The history of nation-states, especially in the Western world, is littered with instructive examples that show how countries are bonded and how their permanent interests are entrenched in the embedded and enduring laws, values, practices, customs, conventions and institutions from generation to generation by and through the founding leadership. Countries that ridicule, demonise, torment and disconnect with their founders remain politically frail and economically fragile for an indefinite period running into decades and even centuries.
Put differently, the long term security and stability of a country is a function of how it treats and permanently connects with its founding leadership as well as how and where it places that leadership in history. America’s founding fathers owned hundreds and hundreds of slaves each but they were revered and remain revered to this day even to some descendants of slaves.
The attitude of the US to founding leaders in Africa is radically different from its disposition towards its own founders.
In any event, it is notable that Western founders and funders of human rights and democracy individuals and groups in Africa do not just oppose the views, ideas or polices of African founding leaders but they demonise and dehumanise these leaders.
This is readily apparent in the works and words of the motley crew of regime changists and successionists whose only mantra is Mugabe must go: they demonise and dehumanise the President at every turn.
The same goes for Ian Khama. He has said zilch about any view, idea or policy why he says President Mugabe must go and how that is his or Botswana’s business besides demonising and dehumanising the President by pointing to his old age as would do an overgrown and delinquent juvenile.
Zimbabweans cannot hope to improve the country’s operating environment and secure a better future by demonising and dehumanising a leader elected on the basis of a new Constitution and who embodies the ideals and legacy of Zimbabwe’s liberation struggle and its historic gains since 1980. That should be a no no!
Demonising President Mugabe is not the same as opposing him or opposing the government or opposing Zanu PF. To demonise President Mugabe is to dehumanise him and that dreadful practice is necessarily harmful to the country’s permanent interests in terms of stability, national survival and economic prosperity.

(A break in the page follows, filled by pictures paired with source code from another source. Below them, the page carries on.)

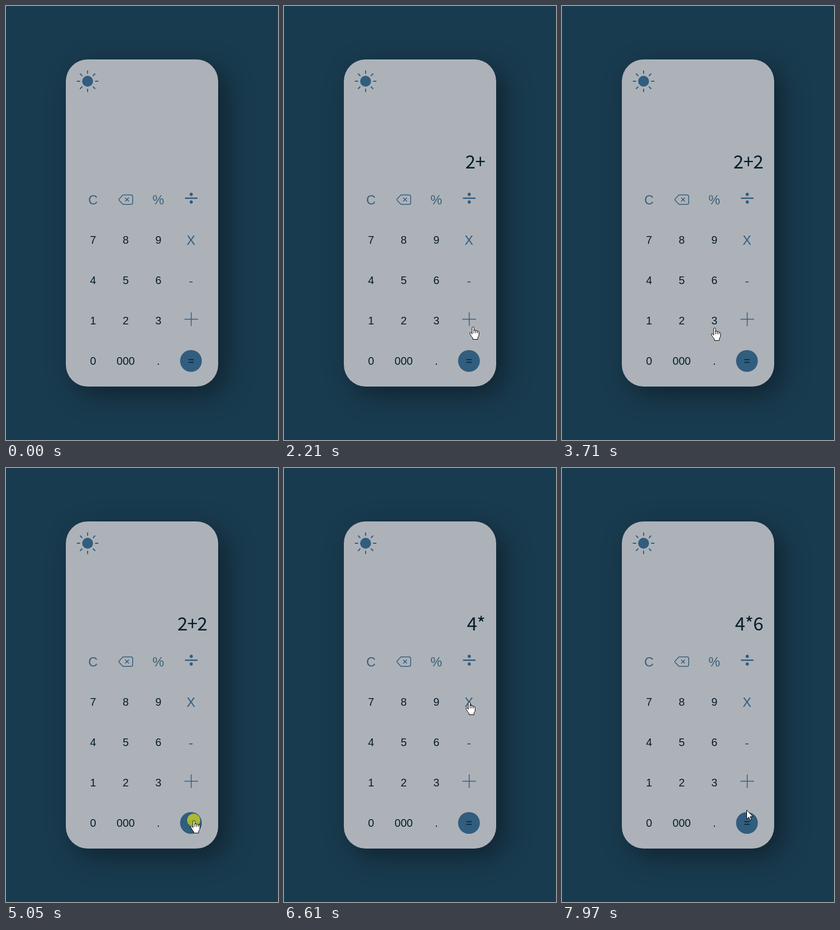
Recreate the animation shown at these times as an HTML page. Size 500 by 796 pixels, loop 8 s.

```html
<!DOCTYPE html>
<html lang="en">
<head>
<meta charset="utf-8">
<title>Calculator</title>
<style>
  html, body { margin: 0; width: 100%; height: 100%; overflow: hidden; background: #193b4f; }
  .card {
    position: absolute; left: 110px; top: 98px; width: 280px; height: 600px;
    border-radius: 40px; background: #adb2b9; box-shadow: 15px 15px 50px rgba(0, 0, 0, .4);
  }
  svg { position: absolute; left: 0; top: 0; }
  text { font-family: "Liberation Sans", Arial, sans-serif; text-anchor: middle; }
  .digit { font-size: 20px; fill: #031d29; }
  .sign { font-size: 24px; fill: #315d7e; }
  .muted { fill: #3a6076; }
  #display {
    font: 300 34px "Noto Sans CJK JP", "Noto Sans CJK SC", "Noto Sans", sans-serif;
    letter-spacing: -.5px; text-anchor: end; fill: #031d29;
  }
  .line { fill: none; stroke: #315d7e; stroke-linecap: round; stroke-linejoin: round; }
  .dot { fill: #315d7e; }
  .pointer { fill: #fff; stroke: #000; stroke-linejoin: round; }
</style>
</head>
<body>
<div class="card"></div>
<svg width="500" height="796" viewBox="0 0 500 796">
  <circle class="dot" cx="150" cy="138" r="10"/>
  <g id="rays" class="line" stroke-width="2"></g>
  <text id="display" x="370" y="298"></text>
  <g id="keys"></g>

  <!-- backspace, divide, plus -->
  <path class="line" stroke-width="1.5" d="M215 346.5H230a2.8 2.8 0 0 1 2.8 2.8V361a2.8 2.8 0 0 1 -2.8 2.8H215L207.8 356.2Q207 355 207.8 354ZM219.5 352l6 6m0 -6l-6 6"/>
  <path class="line" stroke-width="2.4" stroke-linecap="butt" d="M330 352.5H351"/>
  <circle class="dot" cx="340.5" cy="345.5" r="2.9"/>
  <circle class="dot" cx="340.5" cy="359.5" r="2.9"/>
  <path class="line" stroke-width="1.5" d="M328.5 574.5H352.5M340.5 562.5V586.5"/>

  <g id="cursor">
    <circle id="press" r="12" fill="rgba(225,230,20,.68)"/>
    <path id="arrow" class="pointer" d="M.5 .5V17L4.3 13.3L6.8 19L9.2 18L6.8 12.3H11.8Z"/>
    <g id="hand">
      <path class="pointer" d="M-1.2 2.2Q-1.2 .5 .5 .5T2.2 2.2V7.5Q2.6 6 4 6.2T5.5 8Q6 6.8 7.3 7.2T8.6 9Q9.2 7.9 10.3 8.4T11.4 10.3V15Q11.4 17.5 9.2 20V23.5H.2V21Q-2.2 18.7 -3.4 16.2L-5.2 13.2Q-6 11.5 -4.7 10.9T-2.3 12.2L-1.2 13.6Z"/>
      <path fill="none" stroke="#000" d="M2.2 7V12M5.5 8V12M8.6 9V12"/>
    </g>
  </g>
</svg>
<script>
const $ = id => document.getElementById(id);
const DURATION = 8000;
const COLUMNS = [160, 220, 280, 340];
const ROWS = [355, 429, 503, 577, 651];
const LABELS = [['C', '', '%', ''], ['7', '8', '9', 'X'], ['4', '5', '6', '-'],
                ['1', '2', '3', ''], ['0', '000', '.', '=']];

// Bursts of activity. Path points are [step, x, y]; a press starts at step
// `down`, and on release at step `up` the display shows `shows`.
const BURSTS = [
  { from: 520, to: 1280, steps: 12, down: 6, up: 8, shows: '2',
    path: [[0, 315, 737], [1, 300, 690], [3, 258, 602], [5, 219, 576], [8, 219, 574], [11, 222, 566]] },
  { from: 1340, to: 1700, steps: 6, path: [[3, 327, 582], [5, 354, 588]] },
  { from: 1950, to: 2030, steps: 2, down: 0, up: 1, shows: '2+', path: [] },
  { from: 2210, to: 2900, steps: 11, path: [[1, 340, 587], [6, 240, 578], [10, 218, 572]] },
  { from: 3030, to: 3780, steps: 12, down: 0, up: 1, shows: '2+2',
    path: [[4, 218, 572], [8, 263, 584], [10, 280, 590], [11, 286, 592]] },
  { from: 3850, to: 4250, steps: 7, path: [[4, 337, 637], [6, 345, 646]] },
  { from: 5050, to: 5180, steps: 2, down: 0, up: 1, shows: '4', path: [] },
  { from: 5380, to: 5850, steps: 8, path: [[1, 340, 610], [4, 327, 500], [6, 331, 420], [7, 334, 403]] },
  { from: 5990, to: 6120, steps: 3, path: [[2, 340, 408]] },
  { from: 6320, to: 6400, steps: 2, path: [[1, 340, 429]] },
  { from: 6540, to: 7020, steps: 8, down: 0, up: 1, shows: '4*',
    path: [[1, 340, 429], [5, 290, 492], [7, 279, 502]] },
  { from: 7220, to: 7560, steps: 6, down: 0, up: 1, shows: '4*6',
    path: [[2, 279, 502], [5, 274, 481]] },
  { from: 7700, to: 7970, steps: 5, path: [[2, 318, 580], [4, 339, 627]] },
];

function buildFace() {
  let rays = '';
  for (let i = 0; i < 8; i++)
    rays += `<path d="M164.5 138H169" transform="rotate(${i * 45} 150 138)"/>`;
  $('rays').innerHTML = rays;

  let keys = '<circle class="dot" cx="340" cy="651" r="20"/>';
  LABELS.forEach((row, r) => row.forEach((label, c) => {
    const isSign = r === 0 || (c === 3 && label !== '=');
    const style = isSign ? (r === 0 ? 'sign muted' : 'sign') : 'digit';
    const baseline = ROWS[r] + (isSign ? 8.5 : 7);
    keys += `<text class="${style}" x="${COLUMNS[c]}" y="${baseline}">${label}</text>`;
  }));
  $('keys').innerHTML = keys;
}

function alongPath(points, step) {
  const next = points.findIndex(p => p[0] >= step);
  if (next < 0) return points[points.length - 1].slice(1);
  if (next === 0) return points[0].slice(1);
  const [s0, x0, y0] = points[next - 1], [s1, x1, y1] = points[next];
  const k = (step - s0) / (s1 - s0);
  return [x0 + (x1 - x0) * k, y0 + (y1 - y0) * k];
}

function stateAt(time) {
  const state = { position: null, pressed: false, display: '' };
  for (const { from, to, steps, down, up, shows, path } of BURSTS) {
    if (time < from) break;
    const step = Math.min(steps - 1, Math.floor((time - from) / (to - from) * (steps - 1) + .1));
    const start = state.position ? [[-1, ...state.position]] : [];
    state.position = alongPath([...start, ...path], step);
    state.pressed = step >= down && step < up;
    if (step >= up) state.display = shows;
  }
  return state;
}

function render(now) {
  const { position, pressed, display } = stateAt(now % DURATION);
  const show = (id, on) => $(id).setAttribute('visibility', on ? 'visible' : 'hidden');
  const [x, y] = position || [0, 0];
  const overKey = COLUMNS.some(cx => ROWS.some(cy => Math.hypot(x - cx, y - cy) <= 20));
  $('display').textContent = display;
  $('cursor').setAttribute('transform', `translate(${Math.round(x)} ${Math.round(y)})`);
  show('press', position && pressed);
  show('hand', position && overKey);
  show('arrow', position && !overKey);
}

buildFace();
const startTime = performance.now();
function tick() {
  render(performance.now() - startTime);
  requestAnimationFrame(tick);
}
tick();
</script>
</body>
</html>
```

In a Sunday Mail interview done by Nomsa Nkala published July 2, 2012, the opposition MDC-Ts Tendai Biti, then the Minister of Finance, made these trenchant remarks which should be food for serious thought to all Zimbabweans: “We find counsel and wisdom in him (President Mugabe). His importance will be seen once he’s gone. When he’s gone that’s when you’ll see that this man was Zimbabwe.
“Some of us who came from different parties have had a lot to learn from the man. He’s a fountain of experience, fountain of knowledge and, most importantly, a fountain of stability.”
People can say what they want about Tendai Biti but he is a true nationalist with wisdom. The rest is irrelevant.
It would be mass suicide for Zimbabweans to allow regime changists and successionists to demonise and dehumanise President Mugabe under the mantra that he must go to facilitate a power grab when we, the nation, have an opportunity to develop and benefit from his wisdom, counsel, leadership and legacy today; not when he’s gone, but today. For that to happen, President Mugabe deserves the support of every Zimbabwean.
Let Ian Khama mind the desert that is Botswana’s troubled business while we mind our own challenges and exploit our country’s opportunities by taking seriously President Mugabe’s call that the time has come for us to work together to industrialise and modernise Zimbabwe.
Professor Jonathan Moyo is Zimbabwe’s minister of Higher and Tertiary Education, Science and Technology Development and MP for Tsholotsho North (Zanu PF).